Task statement -
Return the lines below in which the string "body" occurs.

Records contained in a dataset
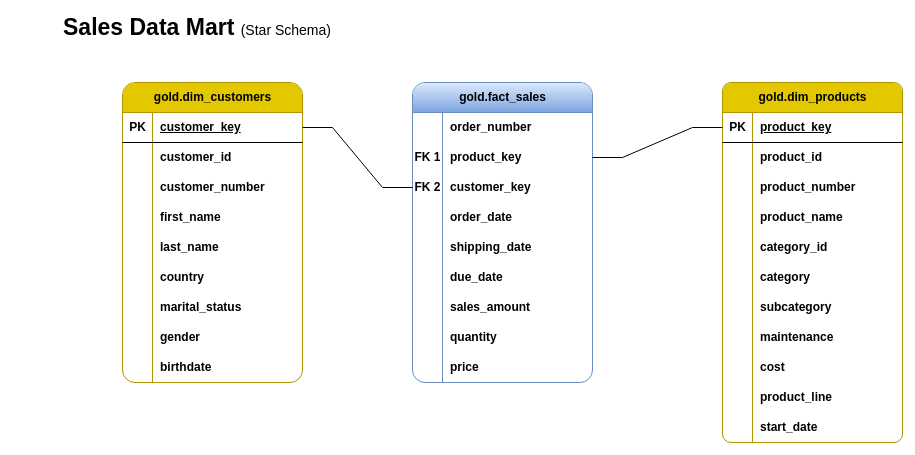
<!DOCTYPE html>
<html lang="en">
<head>
<meta charset="utf-8">
<title>Sales Data Mart (Star Schema)</title>
<style>
:root {
  --ink: #000;
  --paper: #fff;
  --dim-fill: #e3c800;
  --dim-line: #b09500;
  --fact-top: #dae8fc;
  --fact-bottom: #7ea6e0;
  --fact-line: #6c8ebf;
}
* { box-sizing: border-box; margin: 0; padding: 0; }
html, body { width: 915px; height: 455px; overflow: hidden; background: var(--paper); }
body {
  position: relative;
  color: var(--ink);
  font: bold 12px/30px "Liberation Sans", Arial, sans-serif;
}
.title {
  position: absolute; left: 63px; top: 12px;
  font-size: 23px; line-height: 30px; white-space: nowrap;
}
.title small { font-size: 14px; font-weight: normal; }
.entity {
  position: absolute; top: 82px; width: 181px;
  border: 1px solid var(--line); border-radius: var(--corner);
  background: var(--paper); overflow: hidden;
}
.entity h2 {
  height: 30px; border-bottom: 1px solid var(--line);
  background: var(--head); font-size: 12px; line-height: 29px; text-align: center;
}
.dimension { --line: var(--dim-line); --head: var(--dim-fill); }
.fact { --line: var(--fact-line); --head: linear-gradient(var(--fact-top), var(--fact-bottom)); }
.customers { left: 122px; height: 301px; --corner: 13px; }
.sales { left: 412px; height: 301px; --corner: 13px; }
.products { left: 722px; height: 361px; --corner: 9px; }
.fields { list-style: none; }
.fields li { display: grid; grid-template-columns: 30px 1fr; height: 30px; line-height: 29px; }
.key { border-right: 1px solid var(--line); text-align: center; white-space: nowrap; }
.key b { display: block; margin: 0 -2px 0 -2px; }
.name { padding-left: 7px; }
.primary { border-bottom: 1px solid var(--ink); }
.primary .name { text-decoration: underline; }
.relations { position: absolute; left: 0; top: 0; fill: none; stroke: var(--ink); }
</style>
</head>
<body>
<h1 class="title">Sales Data Mart <small>(Star Schema)</small></h1>

<section class="entity dimension customers">
  <h2>gold.dim_customers</h2>
  <ul class="fields">
    <li class="primary"><span class="key"><b>PK</b></span><span class="name">customer_key</span></li>
    <li><span class="key"></span><span class="name">customer_id</span></li>
    <li><span class="key"></span><span class="name">customer_number</span></li>
    <li><span class="key"></span><span class="name">first_name</span></li>
    <li><span class="key"></span><span class="name">last_name</span></li>
    <li><span class="key"></span><span class="name">country</span></li>
    <li><span class="key"></span><span class="name">marital_status</span></li>
    <li><span class="key"></span><span class="name">gender</span></li>
    <li><span class="key"></span><span class="name">birthdate</span></li>
  </ul>
</section>

<section class="entity fact sales">
  <h2>gold.fact_sales</h2>
  <ul class="fields">
    <li><span class="key"></span><span class="name">order_number</span></li>
    <li><span class="key"><b>FK 1</b></span><span class="name">product_key</span></li>
    <li><span class="key"><b>FK 2</b></span><span class="name">customer_key</span></li>
    <li><span class="key"></span><span class="name">order_date</span></li>
    <li><span class="key"></span><span class="name">shipping_date</span></li>
    <li><span class="key"></span><span class="name">due_date</span></li>
    <li><span class="key"></span><span class="name">sales_amount</span></li>
    <li><span class="key"></span><span class="name">quantity</span></li>
    <li><span class="key"></span><span class="name">price</span></li>
  </ul>
</section>

<section class="entity dimension products">
  <h2>gold.dim_products</h2>
  <ul class="fields">
    <li class="primary"><span class="key"><b>PK</b></span><span class="name">product_key</span></li>
    <li><span class="key"></span><span class="name">product_id</span></li>
    <li><span class="key"></span><span class="name">product_number</span></li>
    <li><span class="key"></span><span class="name">product_name</span></li>
    <li><span class="key"></span><span class="name">category_id</span></li>
    <li><span class="key"></span><span class="name">category</span></li>
    <li><span class="key"></span><span class="name">subcategory</span></li>
    <li><span class="key"></span><span class="name">maintenance</span></li>
    <li><span class="key"></span><span class="name">cost</span></li>
    <li><span class="key"></span><span class="name">product_line</span></li>
    <li><span class="key"></span><span class="name">start_date</span></li>
  </ul>
</section>

<svg class="relations" width="915" height="455" viewBox="0 0 915 455" aria-hidden="true">
  <path d="M302.5 127.5H332.5L382.5 187.5H412.5"/>
  <path d="M592.5 157.5H622.5L692.5 127.5H722.5"/>
  <path d="M122.5 142.5H302.5M722.5 142.5H902.5"/>
</svg>
</body>
</html>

Task output -
html, body { width: 915px; height: 455px; overflow: hidden; background: var(--paper); }
body {
<body>
</body>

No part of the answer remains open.